Locate each line with the string "rows" in the listing below and copy it.

··· Source data

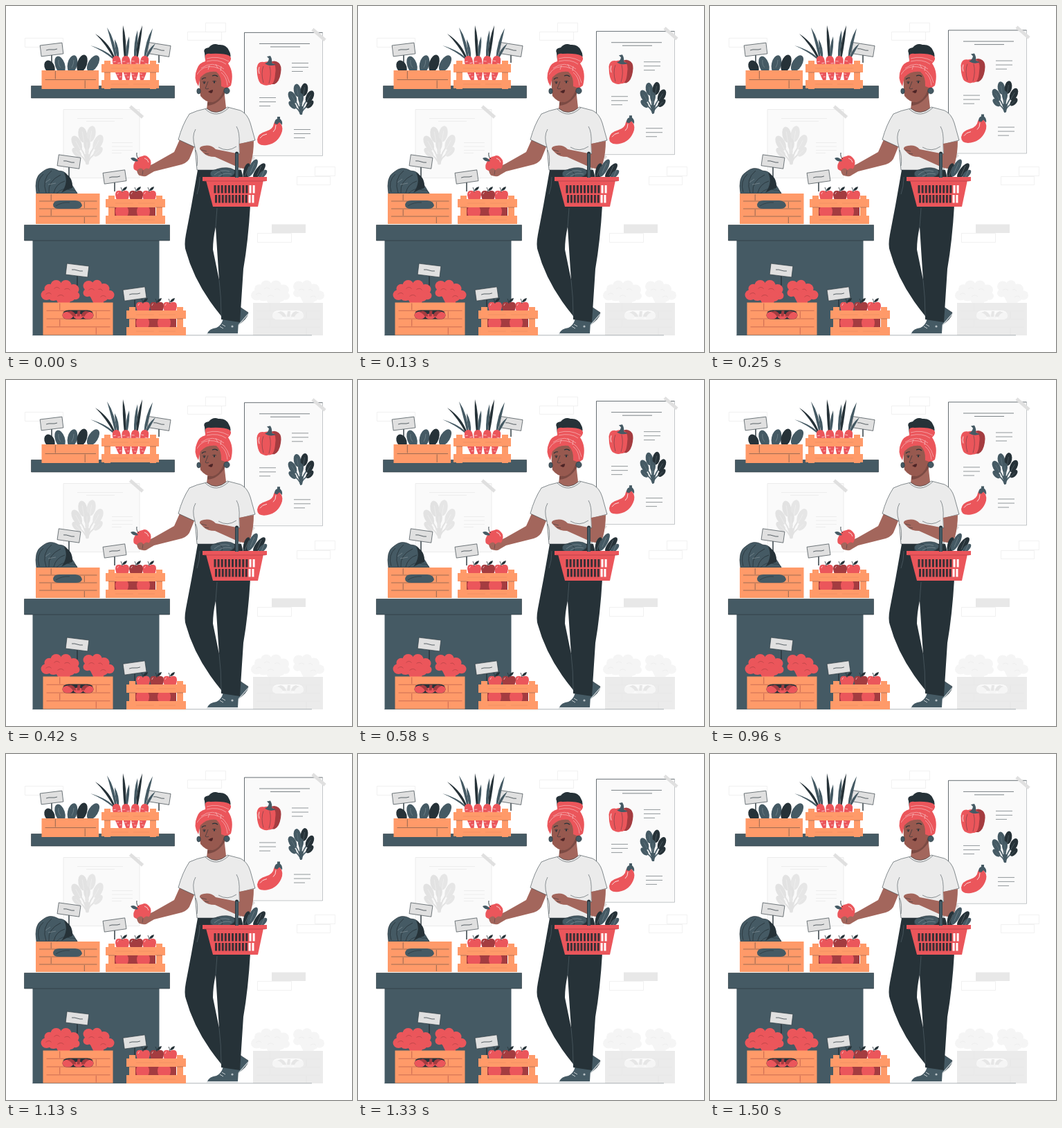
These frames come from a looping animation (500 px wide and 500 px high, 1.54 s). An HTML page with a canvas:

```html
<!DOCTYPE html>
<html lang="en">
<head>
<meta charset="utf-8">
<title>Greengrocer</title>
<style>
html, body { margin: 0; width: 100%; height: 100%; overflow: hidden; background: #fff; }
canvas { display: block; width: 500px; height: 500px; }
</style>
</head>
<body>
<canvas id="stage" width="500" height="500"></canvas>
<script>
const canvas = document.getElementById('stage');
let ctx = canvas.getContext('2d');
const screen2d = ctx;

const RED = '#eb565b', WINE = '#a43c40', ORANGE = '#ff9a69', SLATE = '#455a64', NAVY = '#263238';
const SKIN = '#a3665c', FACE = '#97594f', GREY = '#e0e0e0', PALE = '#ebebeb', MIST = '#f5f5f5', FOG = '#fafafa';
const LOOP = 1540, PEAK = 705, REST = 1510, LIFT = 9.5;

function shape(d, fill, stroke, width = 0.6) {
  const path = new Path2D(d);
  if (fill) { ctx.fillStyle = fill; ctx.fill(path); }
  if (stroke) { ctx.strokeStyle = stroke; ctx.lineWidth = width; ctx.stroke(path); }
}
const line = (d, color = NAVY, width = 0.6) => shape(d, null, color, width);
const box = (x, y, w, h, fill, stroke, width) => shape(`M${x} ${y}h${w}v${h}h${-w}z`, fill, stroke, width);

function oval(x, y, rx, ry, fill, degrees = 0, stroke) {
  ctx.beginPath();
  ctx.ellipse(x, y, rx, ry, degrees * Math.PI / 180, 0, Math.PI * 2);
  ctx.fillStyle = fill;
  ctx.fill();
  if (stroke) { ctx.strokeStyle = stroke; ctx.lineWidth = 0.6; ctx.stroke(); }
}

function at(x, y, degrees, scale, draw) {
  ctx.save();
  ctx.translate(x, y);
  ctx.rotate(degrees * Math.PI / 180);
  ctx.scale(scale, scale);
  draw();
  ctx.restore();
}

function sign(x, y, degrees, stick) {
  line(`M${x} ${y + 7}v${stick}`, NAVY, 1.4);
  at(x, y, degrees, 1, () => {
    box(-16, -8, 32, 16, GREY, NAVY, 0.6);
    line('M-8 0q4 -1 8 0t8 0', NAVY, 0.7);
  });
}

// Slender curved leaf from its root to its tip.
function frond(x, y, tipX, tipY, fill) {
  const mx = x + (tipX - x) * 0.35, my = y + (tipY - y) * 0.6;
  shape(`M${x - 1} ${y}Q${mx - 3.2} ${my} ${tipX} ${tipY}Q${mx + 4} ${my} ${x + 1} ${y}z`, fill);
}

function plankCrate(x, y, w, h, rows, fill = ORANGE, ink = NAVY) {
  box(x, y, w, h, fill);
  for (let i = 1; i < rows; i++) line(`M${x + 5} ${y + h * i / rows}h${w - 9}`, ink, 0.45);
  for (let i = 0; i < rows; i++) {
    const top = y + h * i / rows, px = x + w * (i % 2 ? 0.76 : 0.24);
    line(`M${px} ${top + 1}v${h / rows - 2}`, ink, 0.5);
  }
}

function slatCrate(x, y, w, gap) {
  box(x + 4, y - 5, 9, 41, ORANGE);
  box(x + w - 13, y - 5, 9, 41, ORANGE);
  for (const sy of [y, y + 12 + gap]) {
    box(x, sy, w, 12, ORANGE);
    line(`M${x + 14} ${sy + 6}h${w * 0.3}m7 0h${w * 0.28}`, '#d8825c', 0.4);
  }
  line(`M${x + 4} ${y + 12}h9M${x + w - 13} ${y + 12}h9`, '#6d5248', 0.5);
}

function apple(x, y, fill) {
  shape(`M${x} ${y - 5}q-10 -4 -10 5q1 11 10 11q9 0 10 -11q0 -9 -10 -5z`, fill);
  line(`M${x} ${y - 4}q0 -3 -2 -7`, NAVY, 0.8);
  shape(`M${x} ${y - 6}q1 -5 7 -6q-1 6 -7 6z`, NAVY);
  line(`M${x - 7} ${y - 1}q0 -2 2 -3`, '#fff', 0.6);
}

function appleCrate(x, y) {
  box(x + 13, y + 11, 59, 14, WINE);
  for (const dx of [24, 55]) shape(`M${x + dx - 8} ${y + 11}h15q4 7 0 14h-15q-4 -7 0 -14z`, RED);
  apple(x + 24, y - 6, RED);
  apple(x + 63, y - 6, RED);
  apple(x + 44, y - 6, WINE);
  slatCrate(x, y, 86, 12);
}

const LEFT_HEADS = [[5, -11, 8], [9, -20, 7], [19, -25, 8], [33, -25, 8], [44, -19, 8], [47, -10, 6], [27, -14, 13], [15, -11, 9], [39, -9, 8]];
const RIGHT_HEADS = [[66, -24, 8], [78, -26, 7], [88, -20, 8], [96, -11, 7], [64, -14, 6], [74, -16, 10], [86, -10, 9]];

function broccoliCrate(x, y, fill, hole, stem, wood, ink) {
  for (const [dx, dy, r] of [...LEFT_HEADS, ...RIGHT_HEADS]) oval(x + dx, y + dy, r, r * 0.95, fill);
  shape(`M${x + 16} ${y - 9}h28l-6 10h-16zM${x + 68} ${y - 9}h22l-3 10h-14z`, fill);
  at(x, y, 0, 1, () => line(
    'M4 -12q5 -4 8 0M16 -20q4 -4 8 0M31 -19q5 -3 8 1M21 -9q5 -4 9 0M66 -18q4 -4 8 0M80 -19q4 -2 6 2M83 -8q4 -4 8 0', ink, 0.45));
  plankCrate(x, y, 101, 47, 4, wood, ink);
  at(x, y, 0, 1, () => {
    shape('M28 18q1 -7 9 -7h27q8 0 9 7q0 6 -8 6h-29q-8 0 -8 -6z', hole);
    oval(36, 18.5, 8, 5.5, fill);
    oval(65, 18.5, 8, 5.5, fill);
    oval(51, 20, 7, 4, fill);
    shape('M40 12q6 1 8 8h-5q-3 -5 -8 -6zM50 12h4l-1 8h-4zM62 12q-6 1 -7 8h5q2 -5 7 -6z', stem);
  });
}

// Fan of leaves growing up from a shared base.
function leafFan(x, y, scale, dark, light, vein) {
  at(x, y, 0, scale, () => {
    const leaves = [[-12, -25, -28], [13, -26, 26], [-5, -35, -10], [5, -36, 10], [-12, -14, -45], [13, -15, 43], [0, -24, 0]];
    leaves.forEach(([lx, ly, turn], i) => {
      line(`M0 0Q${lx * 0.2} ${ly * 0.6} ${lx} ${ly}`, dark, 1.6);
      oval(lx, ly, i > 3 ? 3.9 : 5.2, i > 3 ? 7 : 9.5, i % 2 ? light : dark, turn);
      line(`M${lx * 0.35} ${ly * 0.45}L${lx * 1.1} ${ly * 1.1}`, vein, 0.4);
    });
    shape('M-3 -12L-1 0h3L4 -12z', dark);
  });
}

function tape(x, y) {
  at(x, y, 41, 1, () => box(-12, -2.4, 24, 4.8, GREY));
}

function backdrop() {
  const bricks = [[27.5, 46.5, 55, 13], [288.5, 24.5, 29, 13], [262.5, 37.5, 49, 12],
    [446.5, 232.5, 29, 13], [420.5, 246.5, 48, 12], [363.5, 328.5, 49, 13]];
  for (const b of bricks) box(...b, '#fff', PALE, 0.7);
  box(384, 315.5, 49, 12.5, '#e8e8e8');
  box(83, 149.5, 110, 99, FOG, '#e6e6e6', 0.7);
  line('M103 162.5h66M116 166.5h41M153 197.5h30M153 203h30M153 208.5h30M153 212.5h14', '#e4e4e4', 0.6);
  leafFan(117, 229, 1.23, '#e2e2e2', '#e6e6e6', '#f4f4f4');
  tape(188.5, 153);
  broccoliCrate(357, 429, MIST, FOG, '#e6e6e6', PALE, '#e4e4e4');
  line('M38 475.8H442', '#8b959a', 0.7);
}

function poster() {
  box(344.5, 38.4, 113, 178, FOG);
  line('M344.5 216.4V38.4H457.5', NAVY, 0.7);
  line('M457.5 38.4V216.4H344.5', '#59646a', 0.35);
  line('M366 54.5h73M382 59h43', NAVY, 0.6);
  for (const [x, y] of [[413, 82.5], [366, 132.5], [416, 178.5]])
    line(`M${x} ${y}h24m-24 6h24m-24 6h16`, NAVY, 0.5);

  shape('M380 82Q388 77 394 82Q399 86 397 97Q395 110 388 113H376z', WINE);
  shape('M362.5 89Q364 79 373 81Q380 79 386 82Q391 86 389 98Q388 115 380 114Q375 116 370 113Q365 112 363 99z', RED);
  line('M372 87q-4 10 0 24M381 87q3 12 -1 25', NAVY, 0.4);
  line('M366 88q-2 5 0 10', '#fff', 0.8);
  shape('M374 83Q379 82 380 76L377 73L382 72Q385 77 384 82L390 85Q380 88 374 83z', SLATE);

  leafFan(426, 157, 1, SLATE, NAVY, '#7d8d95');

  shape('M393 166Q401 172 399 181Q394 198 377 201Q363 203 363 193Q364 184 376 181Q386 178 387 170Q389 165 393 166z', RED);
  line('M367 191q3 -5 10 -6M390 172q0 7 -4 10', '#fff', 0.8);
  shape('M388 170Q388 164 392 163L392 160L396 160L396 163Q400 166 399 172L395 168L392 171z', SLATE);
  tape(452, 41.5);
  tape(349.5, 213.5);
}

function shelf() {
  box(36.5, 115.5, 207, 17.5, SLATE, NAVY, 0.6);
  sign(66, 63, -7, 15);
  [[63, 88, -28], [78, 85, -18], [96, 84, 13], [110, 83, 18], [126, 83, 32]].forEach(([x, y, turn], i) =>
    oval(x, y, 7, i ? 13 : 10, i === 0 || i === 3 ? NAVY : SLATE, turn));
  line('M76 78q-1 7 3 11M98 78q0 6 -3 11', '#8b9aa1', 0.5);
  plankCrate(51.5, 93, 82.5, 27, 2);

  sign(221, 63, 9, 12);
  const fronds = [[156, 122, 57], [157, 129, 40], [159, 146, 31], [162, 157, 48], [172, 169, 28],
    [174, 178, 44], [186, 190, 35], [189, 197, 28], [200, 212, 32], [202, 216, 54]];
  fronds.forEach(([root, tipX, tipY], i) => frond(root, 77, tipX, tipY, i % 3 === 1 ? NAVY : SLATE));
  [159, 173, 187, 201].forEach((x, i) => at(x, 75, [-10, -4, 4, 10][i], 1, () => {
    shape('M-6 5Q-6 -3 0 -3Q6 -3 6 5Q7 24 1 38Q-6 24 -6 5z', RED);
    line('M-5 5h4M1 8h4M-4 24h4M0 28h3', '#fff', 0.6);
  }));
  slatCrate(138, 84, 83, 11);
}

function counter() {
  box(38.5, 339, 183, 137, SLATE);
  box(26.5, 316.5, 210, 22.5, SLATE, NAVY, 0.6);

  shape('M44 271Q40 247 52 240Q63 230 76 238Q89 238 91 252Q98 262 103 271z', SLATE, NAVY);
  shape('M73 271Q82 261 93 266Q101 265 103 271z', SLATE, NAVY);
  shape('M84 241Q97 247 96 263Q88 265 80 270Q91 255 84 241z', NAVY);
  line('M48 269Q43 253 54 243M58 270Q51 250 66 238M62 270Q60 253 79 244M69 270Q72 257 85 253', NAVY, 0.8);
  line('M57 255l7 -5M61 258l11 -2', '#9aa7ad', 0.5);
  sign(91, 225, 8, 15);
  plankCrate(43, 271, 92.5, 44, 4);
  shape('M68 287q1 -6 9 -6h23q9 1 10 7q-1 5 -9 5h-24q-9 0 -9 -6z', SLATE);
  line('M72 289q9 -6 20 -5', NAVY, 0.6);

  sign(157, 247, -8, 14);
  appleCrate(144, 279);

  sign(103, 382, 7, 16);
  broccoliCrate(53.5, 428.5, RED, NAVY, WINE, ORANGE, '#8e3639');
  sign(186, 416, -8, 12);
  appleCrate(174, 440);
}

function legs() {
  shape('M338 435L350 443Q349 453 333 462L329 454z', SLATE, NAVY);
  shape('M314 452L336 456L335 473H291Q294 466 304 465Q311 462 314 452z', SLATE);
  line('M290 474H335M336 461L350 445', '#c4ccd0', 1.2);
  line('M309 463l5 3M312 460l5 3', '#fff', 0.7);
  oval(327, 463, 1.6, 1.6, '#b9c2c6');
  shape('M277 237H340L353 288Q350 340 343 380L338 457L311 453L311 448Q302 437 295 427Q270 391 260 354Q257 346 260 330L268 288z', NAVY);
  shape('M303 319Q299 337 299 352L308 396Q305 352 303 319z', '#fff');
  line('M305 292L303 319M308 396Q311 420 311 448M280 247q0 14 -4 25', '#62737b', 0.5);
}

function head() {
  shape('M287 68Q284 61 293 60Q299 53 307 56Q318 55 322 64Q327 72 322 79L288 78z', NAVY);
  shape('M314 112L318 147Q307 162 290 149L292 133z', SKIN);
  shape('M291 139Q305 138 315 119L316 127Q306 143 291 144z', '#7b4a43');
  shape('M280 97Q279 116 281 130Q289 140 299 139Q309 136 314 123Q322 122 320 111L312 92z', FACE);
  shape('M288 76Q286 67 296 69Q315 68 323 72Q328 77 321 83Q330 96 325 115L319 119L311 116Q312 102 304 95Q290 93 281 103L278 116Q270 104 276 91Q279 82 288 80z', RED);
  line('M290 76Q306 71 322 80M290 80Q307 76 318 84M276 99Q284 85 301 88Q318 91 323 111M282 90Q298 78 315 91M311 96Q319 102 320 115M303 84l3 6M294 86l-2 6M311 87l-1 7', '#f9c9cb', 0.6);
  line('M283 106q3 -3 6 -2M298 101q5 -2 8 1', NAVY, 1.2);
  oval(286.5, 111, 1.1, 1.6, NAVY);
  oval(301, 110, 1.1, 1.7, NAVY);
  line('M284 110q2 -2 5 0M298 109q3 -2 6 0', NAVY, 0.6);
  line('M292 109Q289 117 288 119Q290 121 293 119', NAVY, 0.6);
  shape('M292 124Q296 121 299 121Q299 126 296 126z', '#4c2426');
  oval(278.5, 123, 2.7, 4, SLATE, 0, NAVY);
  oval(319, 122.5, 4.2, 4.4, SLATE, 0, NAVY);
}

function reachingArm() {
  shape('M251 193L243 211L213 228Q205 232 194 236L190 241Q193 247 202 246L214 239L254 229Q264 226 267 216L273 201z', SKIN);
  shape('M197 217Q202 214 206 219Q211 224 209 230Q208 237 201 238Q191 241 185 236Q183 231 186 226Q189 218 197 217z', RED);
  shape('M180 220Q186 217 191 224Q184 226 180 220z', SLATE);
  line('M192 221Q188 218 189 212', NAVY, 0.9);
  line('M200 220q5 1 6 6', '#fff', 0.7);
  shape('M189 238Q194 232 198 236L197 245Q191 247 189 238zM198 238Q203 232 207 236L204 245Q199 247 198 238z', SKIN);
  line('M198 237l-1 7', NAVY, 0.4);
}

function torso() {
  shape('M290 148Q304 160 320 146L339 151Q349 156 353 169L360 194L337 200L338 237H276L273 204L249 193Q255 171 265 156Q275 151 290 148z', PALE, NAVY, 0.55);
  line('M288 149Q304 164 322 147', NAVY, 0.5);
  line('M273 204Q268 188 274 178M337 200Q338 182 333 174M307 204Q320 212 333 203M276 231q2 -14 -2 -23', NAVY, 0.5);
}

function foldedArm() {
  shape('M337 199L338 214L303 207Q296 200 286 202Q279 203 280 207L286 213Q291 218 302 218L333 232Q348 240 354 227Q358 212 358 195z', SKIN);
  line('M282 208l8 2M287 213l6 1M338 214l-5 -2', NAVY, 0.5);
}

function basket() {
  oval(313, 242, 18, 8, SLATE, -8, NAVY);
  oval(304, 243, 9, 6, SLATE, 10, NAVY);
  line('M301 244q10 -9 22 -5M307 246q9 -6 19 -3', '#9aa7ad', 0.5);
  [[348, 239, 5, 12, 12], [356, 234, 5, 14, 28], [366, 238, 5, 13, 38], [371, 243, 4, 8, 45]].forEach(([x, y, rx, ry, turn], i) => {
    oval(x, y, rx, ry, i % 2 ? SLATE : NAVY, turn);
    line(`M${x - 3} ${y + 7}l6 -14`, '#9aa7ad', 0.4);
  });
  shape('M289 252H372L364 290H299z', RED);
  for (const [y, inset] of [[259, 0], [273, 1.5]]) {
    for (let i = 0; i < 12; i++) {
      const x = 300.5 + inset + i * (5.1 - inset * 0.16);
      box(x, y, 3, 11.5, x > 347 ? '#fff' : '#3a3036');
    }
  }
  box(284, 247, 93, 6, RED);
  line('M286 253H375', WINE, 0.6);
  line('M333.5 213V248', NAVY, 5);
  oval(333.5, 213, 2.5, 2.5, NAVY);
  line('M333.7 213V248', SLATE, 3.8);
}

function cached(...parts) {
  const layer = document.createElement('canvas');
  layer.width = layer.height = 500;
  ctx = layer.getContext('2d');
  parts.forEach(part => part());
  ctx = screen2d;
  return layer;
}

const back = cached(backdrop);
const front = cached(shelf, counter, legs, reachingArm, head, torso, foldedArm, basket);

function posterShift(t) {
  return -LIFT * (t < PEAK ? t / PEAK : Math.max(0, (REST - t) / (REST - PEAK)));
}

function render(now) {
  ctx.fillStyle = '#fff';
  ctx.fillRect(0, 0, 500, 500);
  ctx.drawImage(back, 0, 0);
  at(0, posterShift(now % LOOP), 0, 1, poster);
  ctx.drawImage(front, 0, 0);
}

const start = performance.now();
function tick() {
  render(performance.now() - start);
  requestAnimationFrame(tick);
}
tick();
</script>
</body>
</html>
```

······

=== Response below ===
function plankCrate(x, y, w, h, rows, fill = ORANGE, ink = NAVY) {
  for (let i = 1; i < rows; i++) line(`M${x + 5} ${y + h * i / rows}h${w - 9}`, ink, 0.45);
  for (let i = 0; i < rows; i++) {
    const top = y + h * i / rows, px = x + w * (i % 2 ? 0.76 : 0.24);
    line(`M${px} ${top + 1}v${h / rows - 2}`, ink, 0.5);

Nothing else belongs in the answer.